(Saved entries)
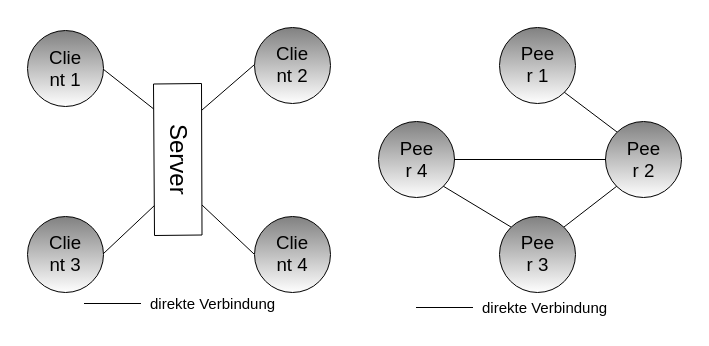
<!DOCTYPE html>
<html lang="de">
<head>
<meta charset="utf-8">
<title>Client-Server und Peer-to-Peer</title>
<style>
:root {
  --paper: #fff;
  --ink: #000;
  --node-top: #808080;
  --node-bottom: #fff;
}
* { box-sizing: border-box; }
html, body { margin: 0; overflow: hidden; }
.diagram {
  position: relative;
  width: 709px;
  height: 346px;
  overflow: hidden;
  background: var(--paper);
  color: var(--ink);
  font-family: "Liberation Sans", Arial, sans-serif;
}
.connections {
  position: absolute;
  inset: 0;
  stroke: var(--ink);
  stroke-width: 1;
  fill: none;
}
.node {
  position: absolute;
  left: calc(var(--x) * 1px - 38.5px);
  top: calc(var(--y) * 1px - 38.5px);
  width: 77px;
  height: 77px;
  display: flex;
  align-items: center;
  justify-content: center;
  border: 1px solid var(--ink);
  border-radius: 50%;
  background: linear-gradient(var(--node-top), var(--node-bottom)) border-box;
  font-size: 18.7px;
  line-height: 22px;
  text-align: center;
}
.server {
  position: absolute;
  left: 153.5px;
  top: 83.5px;
  width: 49px;
  height: 152px;
  display: flex;
  align-items: center;
  justify-content: center;
}
.server-label {
  writing-mode: vertical-rl;
  font-size: 24px;
  line-height: 28px;
}
.legend {
  position: absolute;
  display: flex;
  align-items: center;
  gap: 9px;
  height: 18px;
  font-size: 15px;
  line-height: 18px;
  white-space: nowrap;
}
.legend::before {
  content: "";
  width: 57px;
  height: 1px;
  background: var(--ink);
}
.legend-client { left: 84px; top: 294px; }
.legend-peer { left: 416px; top: 298px; }
.legend span { position: relative; top: 1px; }
</style>
</head>
<body>
<main class="diagram">
  <svg class="connections" width="709" height="346" viewBox="0 0 709 346" aria-hidden="true">
    <g class="client-lines">
      <line x1="103" y1="69" x2="155" y2="110"/>
      <line x1="254" y1="65" x2="202" y2="110"/>
      <line x1="103" y1="254" x2="155" y2="205"/>
      <line x1="254" y1="254" x2="202" y2="205"/>
    </g>
    <polygon class="server-box" points="153.5,84 201.5,83.5 202,235 154.5,235.5" fill="#fff"/>
    <g class="peer-lines">
      <line x1="564" y1="92" x2="617" y2="132"/>
      <line x1="454" y1="159.5" x2="606" y2="159.5"/>
      <line x1="443" y1="186" x2="511" y2="227"/>
      <line x1="564" y1="227" x2="617" y2="186"/>
    </g>
  </svg>

  <section aria-label="Client-Server">
    <div class="node" style="--x:65;--y:68.5">Clie<br>nt 1</div>
    <div class="node" style="--x:292;--y:65">Clie<br>nt 2</div>
    <div class="node" style="--x:65;--y:254">Clie<br>nt 3</div>
    <div class="node" style="--x:292;--y:254">Clie<br>nt 4</div>
    <div class="server"><span class="server-label">Server</span></div>
    <div class="legend legend-client"><span>direkte Verbindung</span></div>
  </section>

  <section aria-label="Peer-to-Peer">
    <div class="node" style="--x:537.5;--y:65">Pee<br>r 1</div>
    <div class="node" style="--x:643.5;--y:159.5">Pee<br>r 2</div>
    <div class="node" style="--x:537.5;--y:254">Pee<br>r 3</div>
    <div class="node" style="--x:416.5;--y:159.5">Pee<br>r 4</div>
    <div class="legend legend-peer"><span>direkte Verbindung</span></div>
  </section>
</main>
</body>
</html>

## [Exercise objective]
If a line in the data above includes the string "width", copy it.

## [Solved exercise]
  width: 709px;
  stroke-width: 1;
  width: 77px;
  width: 49px;
  width: 57px;
  <svg class="connections" width="709" height="346" viewBox="0 0 709 346" aria-hidden="true">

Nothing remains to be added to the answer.